Pairing chemotherapy nanodrugs with a nutritional supplement can lessen devastating side-effects while reducing the amount of the expensive drugs needed to treat cancer according to a study from Carnegie Mellon University and Taiwan’s National Health Research Institutes. In addition, pretreatment with the supplement promotes the production of tumor-killing macrophages, making it a promising complement and supplement to existing chemotherapies.
The new findings, published in Scientific Reports, demonstrate that administering anti-cancer drugs with the FDA-approved nutrition source Intralipid, a technique first described by Carnegie Mellon Emeritus Professor of Biological Sciences Chien Ho in 2015, is ready to move to early stage clinical trials and be studied for use with other nanodrugs.
“The combination of anti-cancer nanodrugs with Intralipid enhances the inhibition of tumor growth and may serve as a novel strategy to improve therapeutic efficacy in treating cancers in clinical practice,” said Ho.
Cancer continues to increase among the global population, with an estimated 18.1 million new cases and 9.6 million deaths in 2018. The cost of treating cancer has rapidly increased due to the growing number of patients and the high cost of new anti-cancer therapies, including small molecules and biological agents.
While nanodrugs like paclitaxel have proven to be effective in killing cancer cells, less than one percent of the expensive drug reaches tumor cells.
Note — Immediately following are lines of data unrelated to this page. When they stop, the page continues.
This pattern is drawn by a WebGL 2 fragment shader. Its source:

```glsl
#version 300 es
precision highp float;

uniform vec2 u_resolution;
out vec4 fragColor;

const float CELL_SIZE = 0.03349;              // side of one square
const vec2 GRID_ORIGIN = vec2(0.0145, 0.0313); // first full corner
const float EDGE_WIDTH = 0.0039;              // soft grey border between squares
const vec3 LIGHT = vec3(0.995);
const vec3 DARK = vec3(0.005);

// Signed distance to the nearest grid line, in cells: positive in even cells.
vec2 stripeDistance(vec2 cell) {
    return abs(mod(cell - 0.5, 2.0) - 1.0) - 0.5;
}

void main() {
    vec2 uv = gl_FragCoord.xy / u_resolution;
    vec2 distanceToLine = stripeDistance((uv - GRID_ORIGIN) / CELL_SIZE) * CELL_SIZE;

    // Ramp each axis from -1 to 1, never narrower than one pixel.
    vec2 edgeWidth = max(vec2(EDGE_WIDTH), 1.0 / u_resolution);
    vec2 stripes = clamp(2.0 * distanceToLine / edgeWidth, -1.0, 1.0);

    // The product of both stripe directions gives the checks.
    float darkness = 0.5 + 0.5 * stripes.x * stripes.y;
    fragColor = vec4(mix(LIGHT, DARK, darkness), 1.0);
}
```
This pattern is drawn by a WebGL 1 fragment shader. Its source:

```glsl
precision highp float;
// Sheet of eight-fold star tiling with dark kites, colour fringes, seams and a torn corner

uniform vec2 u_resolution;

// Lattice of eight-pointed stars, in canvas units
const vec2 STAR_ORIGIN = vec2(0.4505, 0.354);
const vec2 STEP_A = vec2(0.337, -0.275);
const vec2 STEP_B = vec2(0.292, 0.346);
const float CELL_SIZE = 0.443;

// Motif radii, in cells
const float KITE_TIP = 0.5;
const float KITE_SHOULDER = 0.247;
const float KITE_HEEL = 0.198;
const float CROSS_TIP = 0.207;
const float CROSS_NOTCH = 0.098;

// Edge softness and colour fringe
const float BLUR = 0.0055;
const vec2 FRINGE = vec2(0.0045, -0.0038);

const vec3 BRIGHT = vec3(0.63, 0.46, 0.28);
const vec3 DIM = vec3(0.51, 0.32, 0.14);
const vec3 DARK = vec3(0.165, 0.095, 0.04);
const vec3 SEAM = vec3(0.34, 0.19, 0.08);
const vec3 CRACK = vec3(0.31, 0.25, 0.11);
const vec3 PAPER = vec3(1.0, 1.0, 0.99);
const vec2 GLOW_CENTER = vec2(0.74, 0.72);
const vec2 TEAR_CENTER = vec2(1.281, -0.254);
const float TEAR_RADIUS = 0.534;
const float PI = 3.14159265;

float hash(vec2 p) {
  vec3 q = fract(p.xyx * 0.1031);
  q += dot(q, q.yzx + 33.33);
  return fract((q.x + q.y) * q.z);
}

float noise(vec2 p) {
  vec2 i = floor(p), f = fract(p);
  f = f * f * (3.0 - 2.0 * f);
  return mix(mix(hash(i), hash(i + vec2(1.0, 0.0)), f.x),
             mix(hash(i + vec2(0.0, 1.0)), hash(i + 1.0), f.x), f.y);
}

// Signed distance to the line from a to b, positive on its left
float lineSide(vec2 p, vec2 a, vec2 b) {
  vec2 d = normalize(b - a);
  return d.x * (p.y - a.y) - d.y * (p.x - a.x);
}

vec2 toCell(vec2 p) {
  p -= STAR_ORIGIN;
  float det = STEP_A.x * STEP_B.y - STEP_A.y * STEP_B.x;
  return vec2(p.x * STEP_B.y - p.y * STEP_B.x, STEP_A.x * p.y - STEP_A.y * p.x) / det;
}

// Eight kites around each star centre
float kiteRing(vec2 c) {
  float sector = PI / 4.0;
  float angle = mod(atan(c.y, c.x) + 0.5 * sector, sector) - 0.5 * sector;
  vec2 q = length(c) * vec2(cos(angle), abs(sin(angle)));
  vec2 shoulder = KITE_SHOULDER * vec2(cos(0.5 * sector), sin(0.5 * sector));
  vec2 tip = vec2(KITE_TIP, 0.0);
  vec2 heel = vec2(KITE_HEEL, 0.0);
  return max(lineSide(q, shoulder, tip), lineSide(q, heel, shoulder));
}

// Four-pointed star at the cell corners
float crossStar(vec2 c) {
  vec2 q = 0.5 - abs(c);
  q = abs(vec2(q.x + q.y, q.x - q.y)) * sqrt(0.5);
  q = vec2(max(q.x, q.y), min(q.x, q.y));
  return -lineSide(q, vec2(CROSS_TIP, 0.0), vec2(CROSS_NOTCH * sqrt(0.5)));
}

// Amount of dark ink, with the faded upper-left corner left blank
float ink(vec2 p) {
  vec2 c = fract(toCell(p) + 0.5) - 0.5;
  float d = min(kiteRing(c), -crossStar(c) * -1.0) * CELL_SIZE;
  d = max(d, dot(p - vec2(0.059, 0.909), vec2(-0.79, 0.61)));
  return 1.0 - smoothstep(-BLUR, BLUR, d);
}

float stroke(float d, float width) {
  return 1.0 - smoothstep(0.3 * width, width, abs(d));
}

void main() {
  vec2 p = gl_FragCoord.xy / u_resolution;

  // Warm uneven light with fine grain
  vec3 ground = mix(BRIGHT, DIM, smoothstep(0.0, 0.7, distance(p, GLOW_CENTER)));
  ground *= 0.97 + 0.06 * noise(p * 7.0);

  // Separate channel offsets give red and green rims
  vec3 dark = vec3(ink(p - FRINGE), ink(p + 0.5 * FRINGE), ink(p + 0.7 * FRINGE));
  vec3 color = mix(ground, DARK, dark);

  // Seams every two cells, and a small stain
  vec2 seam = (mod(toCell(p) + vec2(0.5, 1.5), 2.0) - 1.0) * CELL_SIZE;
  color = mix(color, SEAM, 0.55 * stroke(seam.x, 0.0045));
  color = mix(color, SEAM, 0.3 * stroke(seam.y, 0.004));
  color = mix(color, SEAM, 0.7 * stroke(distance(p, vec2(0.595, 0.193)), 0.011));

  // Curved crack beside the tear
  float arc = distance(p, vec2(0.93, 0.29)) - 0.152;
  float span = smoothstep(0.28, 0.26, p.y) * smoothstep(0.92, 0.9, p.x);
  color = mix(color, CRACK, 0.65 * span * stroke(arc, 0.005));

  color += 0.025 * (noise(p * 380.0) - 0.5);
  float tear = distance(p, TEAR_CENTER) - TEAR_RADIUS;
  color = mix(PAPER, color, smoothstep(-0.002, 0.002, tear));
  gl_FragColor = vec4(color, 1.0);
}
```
That leaves the rest to be absorbed by other cells, particularly those in the liver, kidneys and spleen, which leads to the toxic side-effects that are a hallmark of chemotherapy.
In the current study, the researchers looked at how pairing Abraxane, a form of paclitaxel commonly used to treat a number of cancers, with Intralipid would impact human cells in vitro. They found that the combination protected monocytic white blood cells from damage without impacting the drug’s efficacy in killing breast, lung or pancreatic cancer cells.
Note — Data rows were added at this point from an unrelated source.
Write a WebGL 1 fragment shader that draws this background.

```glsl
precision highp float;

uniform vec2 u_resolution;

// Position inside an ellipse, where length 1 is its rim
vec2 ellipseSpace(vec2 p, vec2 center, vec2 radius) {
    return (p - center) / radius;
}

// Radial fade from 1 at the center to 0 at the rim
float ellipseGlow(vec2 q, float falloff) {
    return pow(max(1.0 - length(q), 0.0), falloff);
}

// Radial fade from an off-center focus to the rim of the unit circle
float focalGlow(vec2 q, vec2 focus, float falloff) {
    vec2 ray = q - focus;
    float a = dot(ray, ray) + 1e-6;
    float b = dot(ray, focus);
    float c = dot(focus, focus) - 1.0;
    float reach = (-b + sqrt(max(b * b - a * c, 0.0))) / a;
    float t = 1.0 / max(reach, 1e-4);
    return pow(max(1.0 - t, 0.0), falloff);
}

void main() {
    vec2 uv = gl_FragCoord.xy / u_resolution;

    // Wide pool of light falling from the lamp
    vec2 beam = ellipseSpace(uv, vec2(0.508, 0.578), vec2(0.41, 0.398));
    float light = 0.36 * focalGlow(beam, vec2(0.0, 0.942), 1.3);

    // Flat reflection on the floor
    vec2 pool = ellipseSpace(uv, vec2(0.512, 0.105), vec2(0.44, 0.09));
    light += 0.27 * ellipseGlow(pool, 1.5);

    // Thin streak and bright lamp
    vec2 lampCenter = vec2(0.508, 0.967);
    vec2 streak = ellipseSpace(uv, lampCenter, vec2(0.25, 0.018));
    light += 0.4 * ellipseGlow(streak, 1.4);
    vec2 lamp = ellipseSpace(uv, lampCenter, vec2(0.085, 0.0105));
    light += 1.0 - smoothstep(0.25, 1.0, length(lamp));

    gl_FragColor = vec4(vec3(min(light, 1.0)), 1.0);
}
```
The researchers also investigated how Intralipid impacts macrophages, large white blood cells that traditionally play an important role in the immune response. Macrophages can differentiate into three different phenotypes, M0, M1 and M2. The M2 phenotype can be hijacked by cancer cells to help protect the cells and promote their proliferation while the M1 phenotype produces molecules that attack cancer cells. Through in vitro and in vivo studies using a mouse model, the team found that Intralipid promoted macrophages to polarize into the cancer-killing M1 type rather than the cancer-abetting M2 type.
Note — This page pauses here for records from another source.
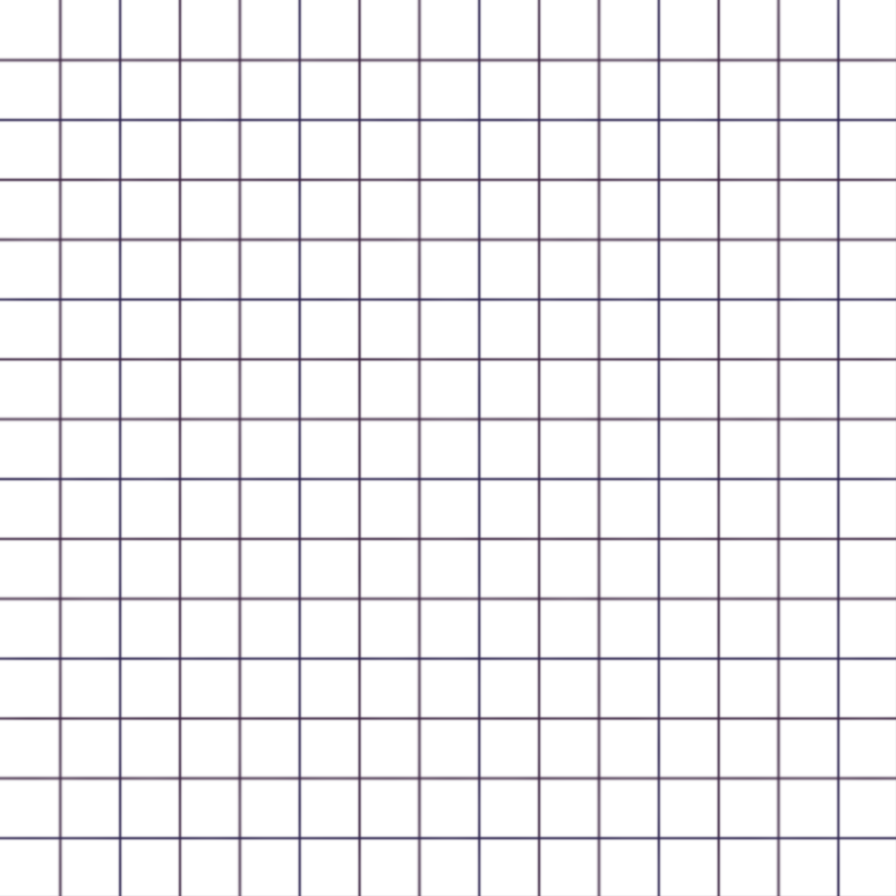
A Shadertoy shader for this pattern:

```glsl
// Square graph-paper grid of thin, soft violet lines on white.
#define PITCH 0.0668
#define ORIGIN vec2(0.0005, 0.0003)
#define LAST_LINE 15.0
#define LINE_SIGMA 0.00133
#define PAPER vec3(1.0)
#define INK vec3(0.22, 0.15, 0.28)
#define OPACITY 0.76
#define FADE 0.10
#define TINT 0.035
#define WEAR 0.07
#define TAU 6.2831853

float hash(vec2 p) {
    return fract(sin(dot(p, vec2(127.1, 311.7))) * 43758.5453);
}

// Smooth noise along one line, separate for each line index
float lineNoise(float along, float index) {
    float cell = floor(along);
    float t = smoothstep(0.0, 1.0, fract(along));
    return mix(hash(vec2(cell, index)), hash(vec2(cell + 1.0, index)), t);
}

// Ink colour in rgb, coverage in a, of the line nearest to a coordinate
vec4 gridLine(float across, float along, float seed, float pixel) {
    float index = clamp(round(across / PITCH), 1.0, LAST_LINE);
    float dist = across - index * PITCH;

    // Every third line is paler and broader, the next one bluer
    float pale = FADE * cos(TAU * (index - 1.0) / 3.0);
    float blue = TINT * cos(TAU * (index - 2.0) / 3.0);
    float sigma = max(LINE_SIGMA, 0.5 * pixel) * (1.0 + pale);

    // Slight unevenness of the ink along the line
    float wear = WEAR * (lineNoise(along / PITCH * 2.0, index + seed) - 0.5);
    float strength = OPACITY * LINE_SIGMA / sigma * (1.0 + wear);
    float coverage = strength * exp(-0.5 * dist * dist / (sigma * sigma));
    return vec4(INK + vec3(-blue, 0.0, blue), coverage);
}

void mainImage(out vec4 fragColor, in vec2 fragCoord) {
    vec2 uv = fragCoord / iResolution.xy;
    vec2 pixel = 1.0 / iResolution.xy;

    // Rows are counted from the top edge
    vec2 p = vec2(uv.x, 1.0 - uv.y) - ORIGIN;
    vec4 column = gridLine(p.x, p.y, 17.0, pixel.x);
    vec4 row = gridLine(p.y, p.x, 59.0, pixel.y);

    // Layer both line sets, so crossings come out darker
    vec3 color = mix(PAPER, column.rgb, column.a);
    color = mix(color, row.rgb, row.a);
    fragColor = vec4(color, 1.0);
}
```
In the final section of their paper, the research group demonstrated in a mouse model for breast cancer that pre-treatment with Intralipid paired with half the standard clinical dose of Abraxane was as effective in stopping tumor growth as a full clinal dose without Intralipid. Additionally, they found that while there was more of the drug present in the livers of mouse models that received Intralipid, there was not an increased amount of damage to liver cells, indicating that Intralipid had a protective effect.
“By decreasing the amount of Abraxane needed in treating cancers, we can protect the organs from some of the chemical damage done by the drug,” said Ho.
The researchers hope that the treatment can be moved into early stage clinical trials. They also believe that the technique may benefit nanodrug-based treatments for other diseases.
“This new nanodrug delivery method is a general one and can be applied to other approved and in-development nanodrugs without any modifications to the drugs or their carriers,” said Ho. “This drug delivery method can reduce the amount of drugs needed for treatment, improving the quality of life for patients and reducing the cost of treatment with these expensive drugs.”